* What you need to do: Where does "left" appear in the data? Return each line that holds it.

(Records from a data source)
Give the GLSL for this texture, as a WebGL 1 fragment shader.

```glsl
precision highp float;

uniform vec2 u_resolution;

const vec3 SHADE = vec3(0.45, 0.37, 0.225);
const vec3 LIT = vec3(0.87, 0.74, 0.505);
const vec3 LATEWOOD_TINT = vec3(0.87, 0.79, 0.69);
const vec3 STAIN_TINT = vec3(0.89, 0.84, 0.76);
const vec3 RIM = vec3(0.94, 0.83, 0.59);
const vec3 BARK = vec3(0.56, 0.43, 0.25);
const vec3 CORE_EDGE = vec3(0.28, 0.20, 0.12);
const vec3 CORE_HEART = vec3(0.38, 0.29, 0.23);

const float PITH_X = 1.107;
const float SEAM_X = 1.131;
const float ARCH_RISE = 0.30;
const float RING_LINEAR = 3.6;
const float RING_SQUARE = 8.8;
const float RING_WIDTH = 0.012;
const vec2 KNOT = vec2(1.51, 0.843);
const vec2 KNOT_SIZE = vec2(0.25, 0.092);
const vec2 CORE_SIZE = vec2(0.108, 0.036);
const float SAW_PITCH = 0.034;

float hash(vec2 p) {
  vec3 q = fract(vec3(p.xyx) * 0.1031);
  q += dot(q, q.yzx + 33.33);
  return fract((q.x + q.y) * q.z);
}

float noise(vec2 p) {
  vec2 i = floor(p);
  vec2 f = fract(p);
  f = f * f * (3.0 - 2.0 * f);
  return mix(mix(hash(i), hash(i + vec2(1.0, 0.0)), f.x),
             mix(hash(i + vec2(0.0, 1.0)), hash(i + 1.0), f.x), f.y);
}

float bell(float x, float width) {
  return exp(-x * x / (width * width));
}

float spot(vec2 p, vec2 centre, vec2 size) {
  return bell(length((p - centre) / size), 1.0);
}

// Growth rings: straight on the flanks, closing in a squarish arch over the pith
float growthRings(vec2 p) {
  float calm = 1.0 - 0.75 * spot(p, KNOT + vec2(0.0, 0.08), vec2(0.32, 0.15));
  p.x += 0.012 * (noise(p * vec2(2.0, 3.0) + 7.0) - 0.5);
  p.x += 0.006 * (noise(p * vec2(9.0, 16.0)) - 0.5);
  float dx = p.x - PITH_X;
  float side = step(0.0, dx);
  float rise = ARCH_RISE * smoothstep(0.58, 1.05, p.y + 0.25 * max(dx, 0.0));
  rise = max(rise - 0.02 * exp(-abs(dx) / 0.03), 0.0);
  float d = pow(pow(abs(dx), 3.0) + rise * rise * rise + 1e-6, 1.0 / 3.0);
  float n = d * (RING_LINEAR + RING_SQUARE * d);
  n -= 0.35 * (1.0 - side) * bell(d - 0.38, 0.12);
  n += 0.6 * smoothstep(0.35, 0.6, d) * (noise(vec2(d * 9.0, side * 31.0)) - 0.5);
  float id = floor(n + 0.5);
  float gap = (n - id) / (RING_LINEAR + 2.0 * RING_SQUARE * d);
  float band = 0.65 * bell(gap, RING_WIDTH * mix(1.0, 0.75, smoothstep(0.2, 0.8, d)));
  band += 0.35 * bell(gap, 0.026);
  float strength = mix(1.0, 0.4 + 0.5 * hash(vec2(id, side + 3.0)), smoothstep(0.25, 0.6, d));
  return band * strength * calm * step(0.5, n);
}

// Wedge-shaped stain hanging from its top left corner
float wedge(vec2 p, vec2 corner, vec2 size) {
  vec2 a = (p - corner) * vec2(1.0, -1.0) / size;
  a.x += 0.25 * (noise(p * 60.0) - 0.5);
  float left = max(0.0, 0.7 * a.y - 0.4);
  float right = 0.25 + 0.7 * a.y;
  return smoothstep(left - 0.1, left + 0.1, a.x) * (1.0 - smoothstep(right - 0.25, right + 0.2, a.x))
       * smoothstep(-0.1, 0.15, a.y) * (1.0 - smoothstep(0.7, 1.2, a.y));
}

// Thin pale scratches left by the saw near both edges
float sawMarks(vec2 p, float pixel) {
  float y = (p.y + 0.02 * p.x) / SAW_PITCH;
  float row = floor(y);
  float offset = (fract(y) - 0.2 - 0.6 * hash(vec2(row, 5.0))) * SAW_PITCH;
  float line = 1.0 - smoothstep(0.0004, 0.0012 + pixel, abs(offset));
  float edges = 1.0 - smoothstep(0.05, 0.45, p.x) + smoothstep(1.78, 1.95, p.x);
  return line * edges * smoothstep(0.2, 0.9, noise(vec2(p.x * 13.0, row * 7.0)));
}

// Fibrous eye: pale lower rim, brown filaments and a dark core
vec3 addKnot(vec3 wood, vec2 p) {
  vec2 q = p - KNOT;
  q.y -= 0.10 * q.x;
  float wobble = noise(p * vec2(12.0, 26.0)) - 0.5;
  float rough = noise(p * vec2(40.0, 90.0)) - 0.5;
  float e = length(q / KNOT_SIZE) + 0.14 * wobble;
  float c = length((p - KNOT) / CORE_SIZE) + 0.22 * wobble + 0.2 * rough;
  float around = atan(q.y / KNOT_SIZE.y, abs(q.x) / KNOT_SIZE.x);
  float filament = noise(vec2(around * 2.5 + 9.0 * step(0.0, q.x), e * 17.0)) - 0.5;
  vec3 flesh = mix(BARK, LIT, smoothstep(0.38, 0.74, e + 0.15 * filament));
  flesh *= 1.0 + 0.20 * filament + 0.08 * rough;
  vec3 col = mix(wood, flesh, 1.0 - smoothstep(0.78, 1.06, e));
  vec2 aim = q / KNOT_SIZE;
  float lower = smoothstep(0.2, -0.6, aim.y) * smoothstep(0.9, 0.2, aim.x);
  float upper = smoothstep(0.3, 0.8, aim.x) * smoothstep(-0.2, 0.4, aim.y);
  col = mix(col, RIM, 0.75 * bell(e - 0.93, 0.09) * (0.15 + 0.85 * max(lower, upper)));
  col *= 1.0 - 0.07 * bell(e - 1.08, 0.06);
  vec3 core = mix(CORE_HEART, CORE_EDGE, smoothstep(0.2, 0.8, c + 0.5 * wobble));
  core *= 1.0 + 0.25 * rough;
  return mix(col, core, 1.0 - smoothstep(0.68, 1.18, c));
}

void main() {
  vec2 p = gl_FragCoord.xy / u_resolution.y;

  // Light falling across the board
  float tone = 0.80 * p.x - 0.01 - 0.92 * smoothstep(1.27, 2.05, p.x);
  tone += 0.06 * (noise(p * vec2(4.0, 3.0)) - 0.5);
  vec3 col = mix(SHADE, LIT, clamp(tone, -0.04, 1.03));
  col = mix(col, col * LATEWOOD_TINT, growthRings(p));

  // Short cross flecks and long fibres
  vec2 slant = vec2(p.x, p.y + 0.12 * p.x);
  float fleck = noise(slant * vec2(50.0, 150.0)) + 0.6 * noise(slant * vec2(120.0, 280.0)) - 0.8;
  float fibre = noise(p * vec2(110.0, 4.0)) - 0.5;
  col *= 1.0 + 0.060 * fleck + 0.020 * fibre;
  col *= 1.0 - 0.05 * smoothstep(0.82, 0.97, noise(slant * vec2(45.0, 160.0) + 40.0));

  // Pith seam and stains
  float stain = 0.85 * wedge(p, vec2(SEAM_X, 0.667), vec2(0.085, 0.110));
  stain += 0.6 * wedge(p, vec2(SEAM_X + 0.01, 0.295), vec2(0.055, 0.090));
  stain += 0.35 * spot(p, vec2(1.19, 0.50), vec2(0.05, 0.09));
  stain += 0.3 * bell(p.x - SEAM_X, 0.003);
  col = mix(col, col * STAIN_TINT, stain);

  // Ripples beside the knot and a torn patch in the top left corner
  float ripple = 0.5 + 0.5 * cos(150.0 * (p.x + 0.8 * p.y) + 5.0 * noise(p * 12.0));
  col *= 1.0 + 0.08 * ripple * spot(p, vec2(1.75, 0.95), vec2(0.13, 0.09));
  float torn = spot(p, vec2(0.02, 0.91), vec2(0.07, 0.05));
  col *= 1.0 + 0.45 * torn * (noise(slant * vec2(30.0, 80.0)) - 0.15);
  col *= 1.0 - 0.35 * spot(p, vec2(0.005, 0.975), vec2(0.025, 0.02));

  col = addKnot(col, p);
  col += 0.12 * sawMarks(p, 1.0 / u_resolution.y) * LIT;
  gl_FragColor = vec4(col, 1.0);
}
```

* Result of the exercise:
// Wedge-shaped stain hanging from its top left corner
  float left = max(0.0, 0.7 * a.y - 0.4);
  return smoothstep(left - 0.1, left + 0.1, a.x) * (1.0 - smoothstep(right - 0.25, right + 0.2, a.x))
// Thin pale scratches left by the saw near both edges
  // Ripples beside the knot and a torn patch in the top left corner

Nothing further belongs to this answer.